The Cody Cabin, as I’m calling it, has been through several iterations to date, but I think we’re getting very close to locking in the floor plan. Thanks to everyone who commented either via the blog or through email on the first posting for this project. It’s great to get feedback from other architects and designers on your work. Without critique we can’t really grow or learn to look at things from a fresh perspective and that is important for the success of any profession. So, again, thank you.
This latest version takes into account some design changes more heavily based on the premise that this will be a vacation rental. Therefore storage and more generous closets are not as important or necessary. Currently the plan sits as a 2 bedroom, 2 bath home, but the second bedroom is designed to ultimately be divided into two separate sleeping spaces for a total of 3 full bedrooms.
As you can see the organization of the plan hasn’t changed overly much. The main differences are, of course, the reduced size of storage and the enlargement of the guest bedroom.
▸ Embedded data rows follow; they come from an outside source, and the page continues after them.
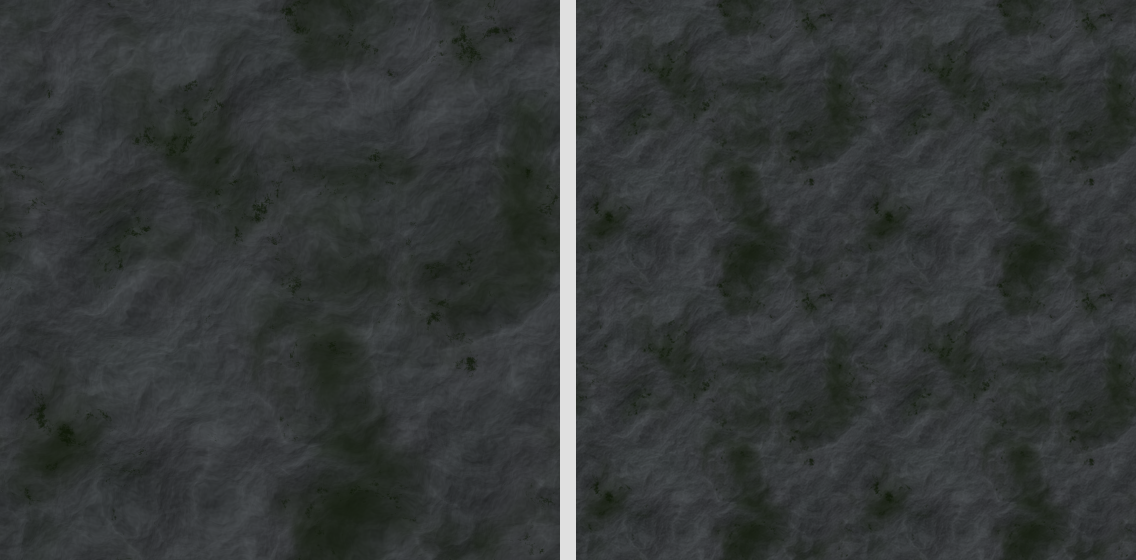
Left: one tile. Right: repeated 2 by 2.
This texture is drawn by a WebGL 2 fragment shader. Its source:

```glsl
#version 300 es
precision highp float;
// Dark slate wall with damp green moss, tiling on the unit square.
// Wrapped gradient noise gives lit relief, thin raised creases,
// soft moss stains and crumbly flecks that gather inside the stains.

uniform vec2 u_resolution;
out vec4 fragColor;

// Random unit gradient for a lattice cell
vec2 cellGradient(vec2 cell, float seed) {
    uvec2 k = uvec2(cell) * uvec2(1597u, 3571u) + uint(seed) * 7919u;
    uint h = (k.x ^ (k.y * 40503u)) * 747796405u + 2891u;
    h = ((h >> 15) ^ h) * 277803737u;
    h ^= h >> 16;
    float angle = float(h & 65535u) / 65536.0 * 6.28319;
    return vec2(cos(angle), sin(angle));
}

// Gradient noise with a whole number of cells across the tile
float noise(vec2 uv, float cells, float seed) {
    vec2 p = uv * cells, i = floor(p), f = p - i;
    vec2 lo = mod(i, cells), hi = mod(i + 1.0, cells);
    vec2 w = f * f * f * (f * (f * 6.0 - 15.0) + 10.0);
    float a = dot(cellGradient(lo, seed), f);
    float b = dot(cellGradient(vec2(hi.x, lo.y), seed), f - vec2(1, 0));
    float c = dot(cellGradient(vec2(lo.x, hi.y), seed), f - vec2(0, 1));
    float d = dot(cellGradient(hi, seed), f - 1.0);
    return mix(mix(a, b, w.x), mix(c, d, w.x), w.y);
}

float fbm(vec2 uv, float cells, int octaves, float gain, float seed) {
    float sum = 0.0, amplitude = 0.5;
    for (int i = 0; i < octaves; i++) {
        sum += amplitude * noise(uv, cells, seed + float(i));
        cells *= 2.0;
        amplitude *= gain;
    }
    return sum;
}

// Whole-number shear: stretches features up to the right and still tiles
vec2 shear(vec2 uv) {
    return vec2(uv.x - uv.y, uv.y);
}

// Lumpy rock with sharp wrinkles and a few slanted folds
float relief(vec2 uv) {
    float wrinkles = -abs(noise(uv, 13.0, 21.0)) - 0.5 * abs(noise(uv, 27.0, 22.0));
    return fbm(uv, 8.0, 6, 0.5, 11.0) + 0.35 * wrinkles + 0.4 * noise(shear(uv), 9.0, 25.0);
}

// Broken bright fold line with a soft slope on one side
float crease(vec2 uv, float cells, float seed) {
    float v = noise(uv, cells, seed) + 0.1 * noise(uv, cells * 4.0, seed + 1.0);
    float line = exp(-abs(v) / 0.024);
    float slope = v > 0.0 ? exp(-v / 0.12) : exp(v / 0.024);
    float presence = smoothstep(0.0, 0.25, noise(uv, cells + 2.0, seed + 2.0));
    return (0.55 * line + 0.45 * slope) * presence;
}

void main() {
    vec2 uv = gl_FragCoord.xy / u_resolution;
    vec2 warped = uv + 0.08 * vec2(fbm(uv, 5.0, 5, 0.5, 31.0), fbm(uv, 5.0, 5, 0.5, 41.0));

    // Slate: broad tone, side-lit relief, creases and grain
    float light = 0.217 + 0.08 * fbm(warped, 4.0, 6, 0.6, 51.0);
    vec2 toLight = vec2(0.0016, -0.0024);
    light += 0.75 * (relief(warped + toLight) - relief(warped));
    light += 0.045 * crease(warped, 4.0, 61.0);
    light += 0.045 * crease(shear(warped), 4.0, 71.0);
    light += 0.03 * crease(warped, 9.0, 81.0);
    light += 0.016 * noise(uv, 140.0, 91.0);
    vec3 color = light * vec3(0.97, 1.02, 1.055);
    color += vec3(0.008, -0.002, 0.005) * noise(warped, 7.0, 95.0);

    // Moss: wide soft stains with a cloudy edge
    float damp = fbm(warped, 4.0, 5, 0.55, 101.0) + 0.25 * noise(uv, 3.0, 108.0);
    float stain = smoothstep(-0.08, 0.42, damp);
    color = mix(color, vec3(0.075, 0.11, 0.045), 0.75 * stain);

    // Crumbly flecks, split into specks by a strong fine octave
    float cluster = 0.75 * damp + 0.45 * noise(warped, 7.0, 111.0);
    float crumbs = fbm(uv + 0.5 * (warped - uv), 22.0, 5, 0.78, 121.0);
    float fleck = smoothstep(0.28, 0.62, cluster + 0.8 * crumbs);
    color = mix(color, vec3(0.045, 0.085, 0.015), 0.75 * fleck);

    fragColor = vec4(color, 1.0);
}
```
The living space was made a little more generous, but is still kept compact. The idea is that the main living and dining space is more of a staging area to the real “living” space which is outside taking advantage of the spectacular views on site.
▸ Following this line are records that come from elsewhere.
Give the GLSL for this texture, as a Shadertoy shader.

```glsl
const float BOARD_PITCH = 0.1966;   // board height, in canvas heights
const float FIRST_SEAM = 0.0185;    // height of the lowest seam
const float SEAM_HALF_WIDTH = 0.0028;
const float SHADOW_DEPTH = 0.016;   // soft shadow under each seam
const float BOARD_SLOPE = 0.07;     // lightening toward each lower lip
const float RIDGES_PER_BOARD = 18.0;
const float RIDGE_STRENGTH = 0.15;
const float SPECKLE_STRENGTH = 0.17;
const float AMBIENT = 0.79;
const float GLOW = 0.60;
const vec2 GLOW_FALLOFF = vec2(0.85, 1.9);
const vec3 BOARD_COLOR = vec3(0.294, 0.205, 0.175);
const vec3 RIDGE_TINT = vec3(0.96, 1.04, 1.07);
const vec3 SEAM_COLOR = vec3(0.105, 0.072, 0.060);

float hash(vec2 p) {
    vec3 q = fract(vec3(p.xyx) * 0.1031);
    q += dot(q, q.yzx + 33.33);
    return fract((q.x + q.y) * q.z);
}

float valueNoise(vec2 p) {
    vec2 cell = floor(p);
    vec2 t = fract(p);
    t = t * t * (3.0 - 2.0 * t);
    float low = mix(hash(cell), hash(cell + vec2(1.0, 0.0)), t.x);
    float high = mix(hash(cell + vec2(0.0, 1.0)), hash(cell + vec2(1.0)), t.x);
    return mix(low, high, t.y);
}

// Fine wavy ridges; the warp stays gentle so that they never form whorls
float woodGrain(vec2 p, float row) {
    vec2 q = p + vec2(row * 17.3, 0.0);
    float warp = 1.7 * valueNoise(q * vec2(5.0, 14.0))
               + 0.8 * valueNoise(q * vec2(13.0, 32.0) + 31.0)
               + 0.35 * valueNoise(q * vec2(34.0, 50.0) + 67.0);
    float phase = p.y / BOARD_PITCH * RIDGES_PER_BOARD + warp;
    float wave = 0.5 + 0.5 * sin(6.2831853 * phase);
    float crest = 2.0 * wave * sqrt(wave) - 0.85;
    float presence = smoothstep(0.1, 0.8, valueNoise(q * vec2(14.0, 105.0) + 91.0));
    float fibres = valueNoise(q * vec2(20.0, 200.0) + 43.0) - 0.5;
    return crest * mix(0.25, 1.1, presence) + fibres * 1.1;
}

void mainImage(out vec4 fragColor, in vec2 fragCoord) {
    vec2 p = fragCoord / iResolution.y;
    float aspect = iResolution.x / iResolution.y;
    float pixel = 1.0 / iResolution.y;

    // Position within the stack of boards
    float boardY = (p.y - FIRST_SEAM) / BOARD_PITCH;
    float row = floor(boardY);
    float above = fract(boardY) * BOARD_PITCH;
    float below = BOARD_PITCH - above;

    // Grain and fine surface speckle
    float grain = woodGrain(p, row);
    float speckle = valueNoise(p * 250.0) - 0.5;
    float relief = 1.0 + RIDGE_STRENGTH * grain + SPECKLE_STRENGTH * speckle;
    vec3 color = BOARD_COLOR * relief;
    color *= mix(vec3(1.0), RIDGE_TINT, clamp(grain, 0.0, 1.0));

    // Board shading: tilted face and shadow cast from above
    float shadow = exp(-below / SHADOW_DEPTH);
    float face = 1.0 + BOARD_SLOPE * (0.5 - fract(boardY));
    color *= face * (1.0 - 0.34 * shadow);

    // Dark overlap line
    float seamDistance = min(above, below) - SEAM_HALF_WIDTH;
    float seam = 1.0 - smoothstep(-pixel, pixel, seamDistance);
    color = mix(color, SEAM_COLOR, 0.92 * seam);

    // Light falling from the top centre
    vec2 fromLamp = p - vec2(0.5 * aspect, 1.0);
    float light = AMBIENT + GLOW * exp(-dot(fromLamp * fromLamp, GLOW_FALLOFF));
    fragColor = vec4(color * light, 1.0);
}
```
The structure, at this point, is a combination of concrete masonry and wood framing, which can be seen in the renderings below. As a way to play with texture and material on both interior and exterior faces, it was decided to mix up the material a little bit. So, essentially what I’ve done is create a stem wall around the perimeter out of concrete masonry and varied the heights to create a great deal of visual interest and finishing the walls off with 2×6 wood framing and horizontal siding. An upcoming change will most likely be to update the structure from cmu and wood framing to an all ICF (Insulated Concrete Forms) wall structure. This will save some money in erection/construction time but it will also allow for a continuous and unbroken insulation and moisture barrier around the entire home.
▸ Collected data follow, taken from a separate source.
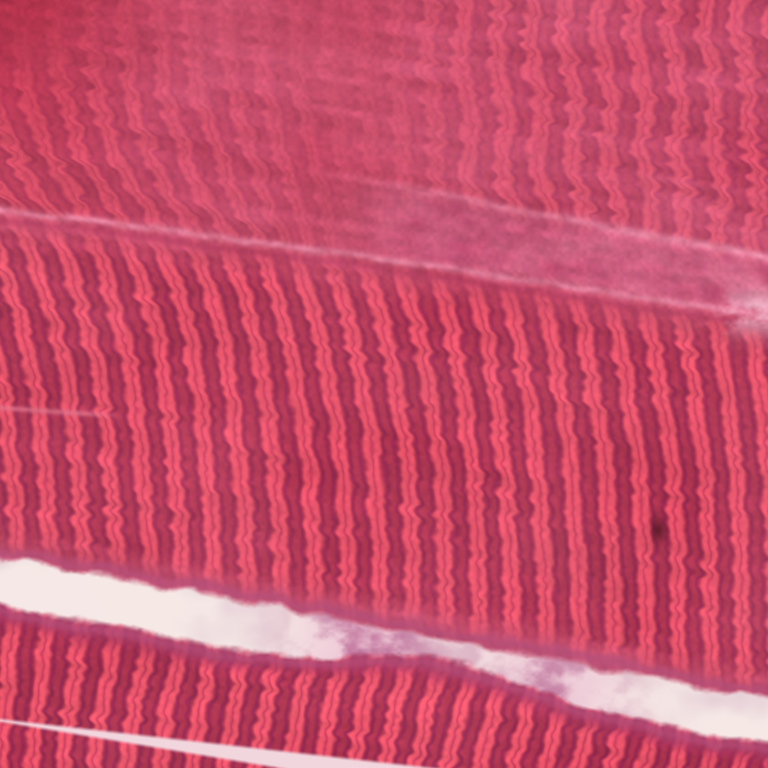
Reproduce this texture procedurally as a WebGL 1 fragment shader.

```glsl
precision highp float;
uniform vec2 u_resolution;

float hash(vec2 p) {
  p = fract(p * vec2(0.1031, 0.1137));
  p += dot(p, p.yx + 33.33);
  return fract((p.x + p.y) * p.x * 7.3);
}

float noise(vec2 p) {
  vec2 i = floor(p), f = fract(p);
  f = f * f * (3.0 - 2.0 * f);
  return mix(mix(hash(i), hash(i + vec2(1, 0)), f.x),
             mix(hash(i + vec2(0, 1)), hash(i + vec2(1, 1)), f.x), f.y);
}

float fbm(vec2 p) {
  float sum = 0.0, amp = 0.5;
  for (int i = 0; i < 4; i++) {
    sum += amp * noise(p);
    p = p * 2.03 + 17.1;
    amp *= 0.5;
  }
  return sum / 0.9375;
}

// Soft ridge around zero
float ridge(float d, float width) {
  return exp(-d * d / (width * width));
}

// One sarcomere per unit of phase: a split bright band between dark ones
vec3 striation(float phase, float contrast) {
  float d = abs(fract(phase) - 0.5);
  float light = 1.0 - smoothstep(0.15, 0.29, d);
  vec3 dark = mix(vec3(0.70, 0.22, 0.32), vec3(0.60, 0.17, 0.33), ridge(d - 0.34, 0.07));
  vec3 col = mix(dark, vec3(0.95, 0.35, 0.43), light);
  col = mix(col, vec3(0.74, 0.22, 0.36), 0.65 * ridge(d, 0.055));
  return mix(vec3(0.77, 0.28, 0.38), col, contrast);
}

void main() {
  vec2 p = gl_FragCoord.xy / u_resolution;
  float x = p.x, y = 1.0 - p.y;

  // Fibrils run along the sloping length of the fibres
  float along = y - 0.16 * x;
  float fibril = noise(vec2(x * 9.0, along * 95.0));
  float bead = noise(vec2(x * 75.0, along * 120.0));
  float grain = noise(p * 210.0);
  float cloud = fbm(p * vec2(7.0, 10.0) + 4.0);
  float rough = fbm(p * vec2(28.0, 34.0));
  float jitter = 0.16 * (fibril - 0.5) + 0.12 * (bead - 0.5) + 0.25 * (cloud - 0.5);

  // Fibre boundaries, measured downwards
  float seam = 0.273 + 0.12 * x + 0.02 * x * x + 0.006 * (rough - 0.5);
  float gapTop = 0.719 + 0.186 * x + 0.018 * (rough - 0.5);
  float gapBottom = 0.794 + 0.182 * x - 0.035 * ridge(x - 0.58, 0.14) + 0.016 * (rough - 0.5);

  // Upper fibre: bent on the left, blurred in the middle, wavy on the right
  float above = seam - y;
  float bend = mix(0.11 * exp(-max(above, 0.0) * 8.0), 0.07 * y, smoothstep(0.3, 0.55, x));
  float wave = 0.005 * sin(y * 42.0 + x * 7.0) * smoothstep(0.4, 0.7, x);
  float clarity = mix(0.5, 0.72, smoothstep(0.5, 0.75, x)) * (1.0 - 0.65 * ridge(x - 0.46, 0.1));
  clarity *= 1.0 - 0.6 * smoothstep(0.16, 0.02, y) * smoothstep(0.55, 0.3, x);
  vec3 upper = striation(22.0 * (x - bend + wave) + 0.3 + 1.7 * jitter, clarity);
  float haze = (0.2 + 0.6 * cloud) * smoothstep(0.03, 0.3, x);
  upper = mix(upper, vec3(0.84, 0.39, 0.52), haze * (0.45 + 0.5 * fibril));
  upper = mix(upper, vec3(0.69, 0.17, 0.27), 0.7 * ridge(length(vec2(x, y * 0.8)), 0.12));

  // Middle fibre: bands curve near the seam and straighten below it
  float below = max(y - seam, 0.0);
  float curve = mix(0.11, 0.047, x) * (1.0 - exp(-below * 5.0));
  float edge = smoothstep(0.0, 0.06, below) * smoothstep(0.0, 0.045, gapTop - y);
  vec3 middle = striation(22.0 * (x - curve) + 0.12 + jitter, mix(0.35, 0.95, edge));
  middle = mix(middle, vec3(0.84, 0.38, 0.50), (1.0 - edge) * 0.5 * fibril + 0.18 * cloud);
  float strand = ridge(y - 0.531 - 0.07 * x, 0.004) * smoothstep(0.17, 0.1, x);
  middle = mix(middle, vec3(0.89, 0.46, 0.55), 0.7 * strand);
  middle *= 1.0 - 0.4 * ridge(length((p - vec2(0.857, 0.31)) * vec2(1.0, 0.6)), 0.009);

  // Lower fibre: bands lean the other way
  float lean = mix(0.1, 0.42, x) * (y - 0.8);
  vec3 lower = striation(22.5 * (x + lean) + 0.1 + jitter, 1.0);
  lower = mix(lower, vec3(0.68, 0.21, 0.37), 0.65 * ridge(y - gapBottom - 0.01, 0.012));

  vec3 col = mix(upper, middle, smoothstep(-0.004, 0.004, y - seam));
  col = mix(col, lower, smoothstep(-0.004, 0.004, y - 0.5 * (gapTop + gapBottom)));

  // Connective tissue along the seam, opening into two pale strands
  float strandY = 0.145 + 0.19 * x + 0.008 * (rough - 0.5);
  float open = smoothstep(0.38, 0.6, x);
  float sheath = open * smoothstep(-0.01, 0.02, y - strandY) * smoothstep(-0.01, 0.015, above);
  col = mix(col, mix(vec3(0.70, 0.26, 0.41), vec3(0.88, 0.48, 0.60), rough), 0.8 * sheath);
  col = mix(col, vec3(0.68, 0.23, 0.37), 0.5 * ridge(above + 0.013, 0.006));
  float pale = 0.7 * ridge(above, 0.0055) + 0.8 * open * x * ridge(y - strandY, 0.007);
  col = mix(col, vec3(0.91, 0.55, 0.66), clamp(pale * (0.6 + 0.6 * bead), 0.0, 1.0));
  float tuft = ridge(length((vec2(x, y) - vec2(1.0, 0.407)) * vec2(0.35, 1.0)), 0.025);
  col = mix(col, vec3(0.93, 0.72, 0.79), tuft * smoothstep(0.3, 0.65, rough));

  // Fine weave and stain variation
  col *= 0.91 + 0.08 * fibril + 0.08 * bead + 0.07 * (grain - 0.5);
  col += 0.06 * (cloud - 0.5);

  // White gap, partly filled by lilac tissue where it narrows
  float inside = min(y - gapTop, gapBottom - y);
  col = mix(col, vec3(0.70, 0.31, 0.48), 0.7 * ridge(inside + 0.003, 0.009));
  float fill = ridge(x - 0.48, 0.09) + 0.75 * ridge(x - 0.72, 0.1);
  vec3 film = mix(vec3(0.74, 0.42, 0.59), vec3(0.94, 0.78, 0.84), smoothstep(0.3, 0.7, rough));
  vec3 white = vec3(0.96, 0.91, 0.90) - 0.1 * smoothstep(0.5, 0.8, cloud) * vec3(0.6, 1.0, 0.6);
  col = mix(col, mix(white, film, clamp(fill, 0.0, 0.9)), smoothstep(0.0, 0.011, inside));

  // Thin sliver splitting the lower fibre
  float sliver = 0.001 + 0.027 * x - abs(y - 0.938 - 0.14 * x);
  col = mix(col, vec3(0.95, 0.84, 0.87), smoothstep(-0.004, 0.003, sliver));

  gl_FragColor = vec4(clamp(col, 0.0, 1.0), 1.0);
}
```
Topping off the structure is a simple shed roof over the main living areas and a separate, lower shed roof over the garage. The roof itself will utilize engineered single span rafters (LVL most likely) with a insulated sheathing panel in order to leave the rafters exposed on the interior and a standing seam metal roof.
Again, and as always, I welcome any and all critique. What do you think?